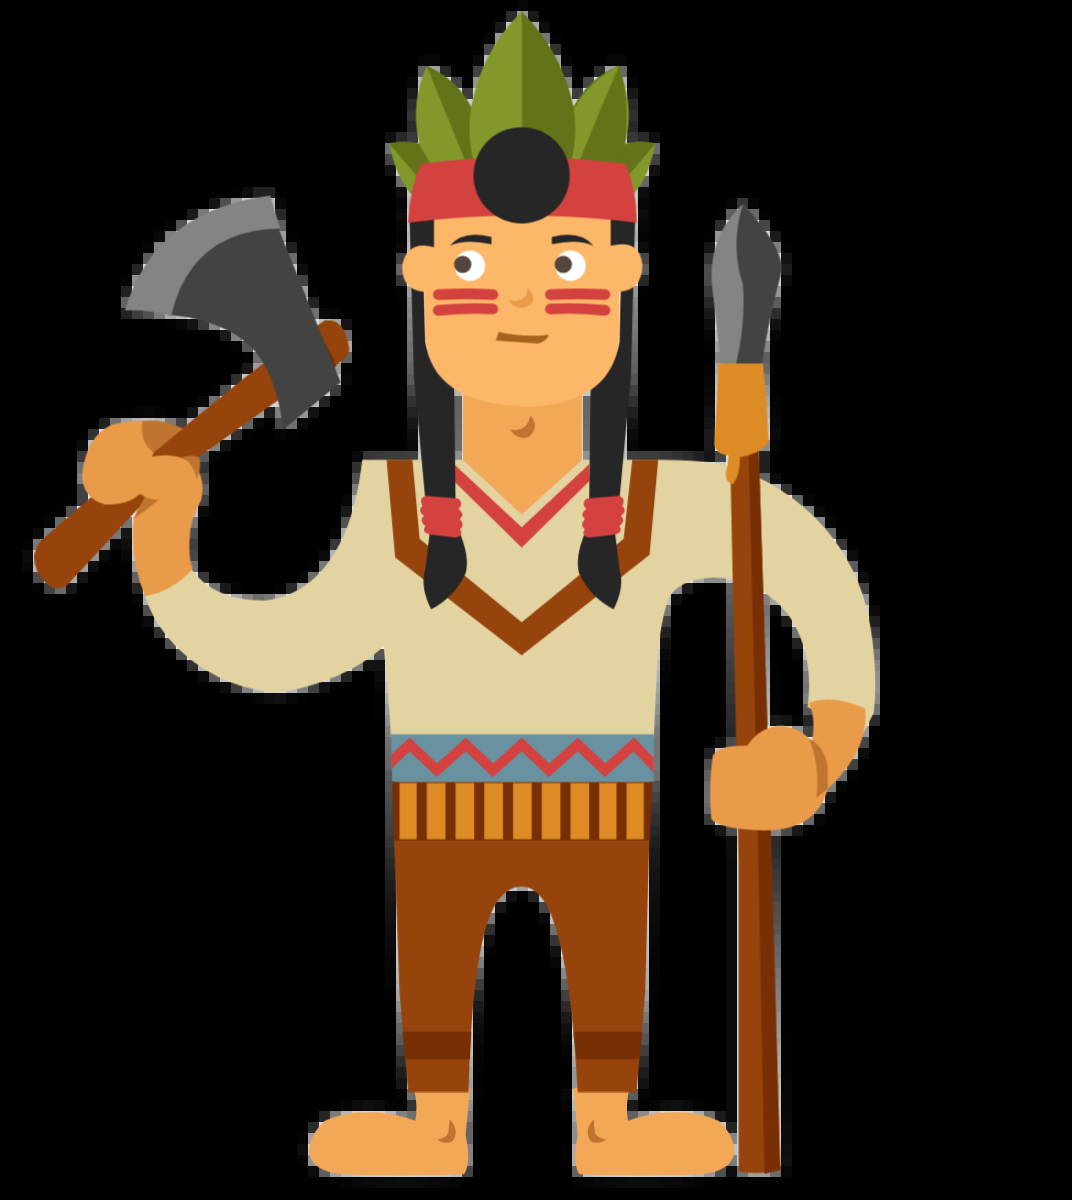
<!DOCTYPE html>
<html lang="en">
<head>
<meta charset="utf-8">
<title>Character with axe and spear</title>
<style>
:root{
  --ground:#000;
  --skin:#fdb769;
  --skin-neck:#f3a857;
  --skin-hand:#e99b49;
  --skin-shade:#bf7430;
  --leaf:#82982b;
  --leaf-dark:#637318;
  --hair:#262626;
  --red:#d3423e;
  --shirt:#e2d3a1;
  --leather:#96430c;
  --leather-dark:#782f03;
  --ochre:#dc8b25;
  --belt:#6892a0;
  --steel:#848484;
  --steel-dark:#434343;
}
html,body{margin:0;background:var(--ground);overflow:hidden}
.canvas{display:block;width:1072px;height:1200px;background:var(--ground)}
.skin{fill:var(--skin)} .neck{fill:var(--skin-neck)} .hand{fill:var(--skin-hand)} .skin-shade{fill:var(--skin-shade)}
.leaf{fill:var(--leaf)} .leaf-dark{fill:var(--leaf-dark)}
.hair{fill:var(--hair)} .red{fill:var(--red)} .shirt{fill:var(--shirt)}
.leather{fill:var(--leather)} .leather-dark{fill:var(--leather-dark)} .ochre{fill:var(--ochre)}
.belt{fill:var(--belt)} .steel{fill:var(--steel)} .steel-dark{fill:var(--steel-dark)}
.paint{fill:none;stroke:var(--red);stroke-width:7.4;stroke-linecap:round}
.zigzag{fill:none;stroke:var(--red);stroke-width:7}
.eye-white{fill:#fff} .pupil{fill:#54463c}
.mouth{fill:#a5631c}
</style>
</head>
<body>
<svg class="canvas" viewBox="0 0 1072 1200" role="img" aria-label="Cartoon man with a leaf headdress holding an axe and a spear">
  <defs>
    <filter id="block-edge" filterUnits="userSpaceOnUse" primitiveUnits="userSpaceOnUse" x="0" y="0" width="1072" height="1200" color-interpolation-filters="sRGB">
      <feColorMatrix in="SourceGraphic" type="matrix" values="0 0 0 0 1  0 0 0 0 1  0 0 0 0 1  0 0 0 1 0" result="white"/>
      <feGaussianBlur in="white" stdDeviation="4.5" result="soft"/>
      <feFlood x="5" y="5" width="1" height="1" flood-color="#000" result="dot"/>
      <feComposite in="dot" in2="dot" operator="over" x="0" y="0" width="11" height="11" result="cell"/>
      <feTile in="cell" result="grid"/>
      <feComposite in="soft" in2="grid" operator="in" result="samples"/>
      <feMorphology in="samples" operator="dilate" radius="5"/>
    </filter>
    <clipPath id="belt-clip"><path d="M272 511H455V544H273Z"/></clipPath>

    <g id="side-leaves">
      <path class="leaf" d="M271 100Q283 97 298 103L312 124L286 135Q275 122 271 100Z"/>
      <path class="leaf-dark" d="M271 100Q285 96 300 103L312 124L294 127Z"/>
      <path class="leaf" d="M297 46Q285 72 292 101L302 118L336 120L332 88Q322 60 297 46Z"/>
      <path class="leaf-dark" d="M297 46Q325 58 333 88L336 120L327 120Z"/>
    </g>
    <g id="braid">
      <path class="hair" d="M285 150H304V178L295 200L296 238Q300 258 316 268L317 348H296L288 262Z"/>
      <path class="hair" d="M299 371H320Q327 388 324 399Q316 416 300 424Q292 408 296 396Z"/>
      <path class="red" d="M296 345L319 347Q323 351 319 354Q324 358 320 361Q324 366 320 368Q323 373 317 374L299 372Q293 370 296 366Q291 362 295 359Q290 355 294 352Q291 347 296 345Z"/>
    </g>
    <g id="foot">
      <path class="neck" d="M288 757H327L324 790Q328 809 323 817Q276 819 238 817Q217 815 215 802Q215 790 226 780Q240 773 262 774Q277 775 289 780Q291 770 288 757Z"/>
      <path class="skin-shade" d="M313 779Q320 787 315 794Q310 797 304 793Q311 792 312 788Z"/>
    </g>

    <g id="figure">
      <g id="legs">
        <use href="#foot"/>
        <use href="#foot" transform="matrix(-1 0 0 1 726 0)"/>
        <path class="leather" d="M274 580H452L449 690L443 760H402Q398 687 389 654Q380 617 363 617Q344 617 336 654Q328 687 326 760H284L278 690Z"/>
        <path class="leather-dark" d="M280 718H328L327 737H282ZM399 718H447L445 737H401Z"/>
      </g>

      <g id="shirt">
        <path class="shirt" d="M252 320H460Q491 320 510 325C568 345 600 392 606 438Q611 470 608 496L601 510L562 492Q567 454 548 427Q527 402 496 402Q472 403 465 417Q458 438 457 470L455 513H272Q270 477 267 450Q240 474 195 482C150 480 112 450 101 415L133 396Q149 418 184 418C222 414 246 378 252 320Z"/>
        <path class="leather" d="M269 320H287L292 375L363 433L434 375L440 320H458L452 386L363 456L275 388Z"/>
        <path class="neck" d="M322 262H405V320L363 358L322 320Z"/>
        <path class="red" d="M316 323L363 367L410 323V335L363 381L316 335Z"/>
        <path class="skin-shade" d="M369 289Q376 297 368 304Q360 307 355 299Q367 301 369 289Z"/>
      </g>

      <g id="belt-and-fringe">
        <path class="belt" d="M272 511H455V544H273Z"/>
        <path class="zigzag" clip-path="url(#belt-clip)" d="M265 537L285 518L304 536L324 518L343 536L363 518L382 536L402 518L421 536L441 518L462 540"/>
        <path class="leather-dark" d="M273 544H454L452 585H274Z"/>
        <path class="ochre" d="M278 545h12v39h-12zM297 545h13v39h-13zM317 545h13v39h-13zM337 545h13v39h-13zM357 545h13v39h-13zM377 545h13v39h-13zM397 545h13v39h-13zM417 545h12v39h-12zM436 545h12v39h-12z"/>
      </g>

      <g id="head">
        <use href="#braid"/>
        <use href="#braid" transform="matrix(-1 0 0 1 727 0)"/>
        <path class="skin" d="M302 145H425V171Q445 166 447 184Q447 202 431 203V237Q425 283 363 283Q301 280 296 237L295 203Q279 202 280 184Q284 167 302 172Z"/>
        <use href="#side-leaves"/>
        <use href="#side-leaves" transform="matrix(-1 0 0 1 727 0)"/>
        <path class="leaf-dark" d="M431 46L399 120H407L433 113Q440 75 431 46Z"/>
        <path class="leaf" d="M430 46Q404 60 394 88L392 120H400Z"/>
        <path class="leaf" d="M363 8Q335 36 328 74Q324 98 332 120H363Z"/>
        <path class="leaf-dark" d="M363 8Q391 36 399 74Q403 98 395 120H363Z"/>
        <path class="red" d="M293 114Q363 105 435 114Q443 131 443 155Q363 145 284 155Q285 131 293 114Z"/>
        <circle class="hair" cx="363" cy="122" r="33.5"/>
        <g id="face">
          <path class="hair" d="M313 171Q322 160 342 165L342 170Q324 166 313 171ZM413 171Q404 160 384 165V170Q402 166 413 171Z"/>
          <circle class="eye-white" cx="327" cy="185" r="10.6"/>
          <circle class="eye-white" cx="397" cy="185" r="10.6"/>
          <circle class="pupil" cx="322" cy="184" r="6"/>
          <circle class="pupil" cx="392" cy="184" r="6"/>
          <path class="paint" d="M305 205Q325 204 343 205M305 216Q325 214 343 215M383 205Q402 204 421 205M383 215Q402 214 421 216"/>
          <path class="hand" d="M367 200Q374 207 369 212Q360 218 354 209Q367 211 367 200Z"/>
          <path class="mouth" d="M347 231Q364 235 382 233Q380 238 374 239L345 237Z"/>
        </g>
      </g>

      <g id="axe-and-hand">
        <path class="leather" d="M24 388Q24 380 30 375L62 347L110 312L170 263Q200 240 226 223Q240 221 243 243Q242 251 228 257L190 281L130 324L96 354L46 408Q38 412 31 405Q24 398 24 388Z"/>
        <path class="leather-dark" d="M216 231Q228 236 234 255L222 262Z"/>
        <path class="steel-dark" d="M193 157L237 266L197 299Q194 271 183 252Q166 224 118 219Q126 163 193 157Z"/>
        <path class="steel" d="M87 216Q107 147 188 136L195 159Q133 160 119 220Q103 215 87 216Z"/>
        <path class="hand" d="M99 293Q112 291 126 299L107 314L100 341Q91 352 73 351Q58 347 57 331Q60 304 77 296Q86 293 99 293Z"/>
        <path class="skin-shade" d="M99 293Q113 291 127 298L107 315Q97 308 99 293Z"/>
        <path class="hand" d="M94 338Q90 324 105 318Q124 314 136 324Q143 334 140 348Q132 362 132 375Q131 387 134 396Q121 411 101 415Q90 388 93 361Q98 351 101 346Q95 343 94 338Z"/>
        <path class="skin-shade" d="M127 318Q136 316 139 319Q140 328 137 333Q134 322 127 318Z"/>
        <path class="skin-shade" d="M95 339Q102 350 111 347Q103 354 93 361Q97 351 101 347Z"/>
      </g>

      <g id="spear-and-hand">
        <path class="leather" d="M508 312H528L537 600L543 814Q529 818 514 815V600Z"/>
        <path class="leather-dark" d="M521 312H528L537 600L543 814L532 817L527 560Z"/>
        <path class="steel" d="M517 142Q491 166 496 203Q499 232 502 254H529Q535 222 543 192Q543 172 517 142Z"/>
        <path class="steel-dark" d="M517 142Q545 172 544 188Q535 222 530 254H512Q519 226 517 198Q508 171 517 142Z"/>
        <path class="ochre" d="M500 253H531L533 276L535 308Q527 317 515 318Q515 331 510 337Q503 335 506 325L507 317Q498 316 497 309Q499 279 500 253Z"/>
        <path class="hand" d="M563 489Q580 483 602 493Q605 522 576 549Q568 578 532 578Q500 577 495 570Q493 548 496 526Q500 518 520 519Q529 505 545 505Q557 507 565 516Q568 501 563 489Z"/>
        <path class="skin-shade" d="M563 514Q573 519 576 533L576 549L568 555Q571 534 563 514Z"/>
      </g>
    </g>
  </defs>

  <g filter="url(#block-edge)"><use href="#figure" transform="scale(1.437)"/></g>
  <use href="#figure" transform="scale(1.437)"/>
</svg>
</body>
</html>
============
▸ To do: Only the lines containing the string "href" are needed; pull them out of the records.

▸ Exercise response:
        <use href="#foot"/>
        <use href="#foot" transform="matrix(-1 0 0 1 726 0)"/>
        <use href="#braid"/>
        <use href="#braid" transform="matrix(-1 0 0 1 727 0)"/>
        <use href="#side-leaves"/>
        <use href="#side-leaves" transform="matrix(-1 0 0 1 727 0)"/>
  <g filter="url(#block-edge)"><use href="#figure" transform="scale(1.437)"/></g>
  <use href="#figure" transform="scale(1.437)"/>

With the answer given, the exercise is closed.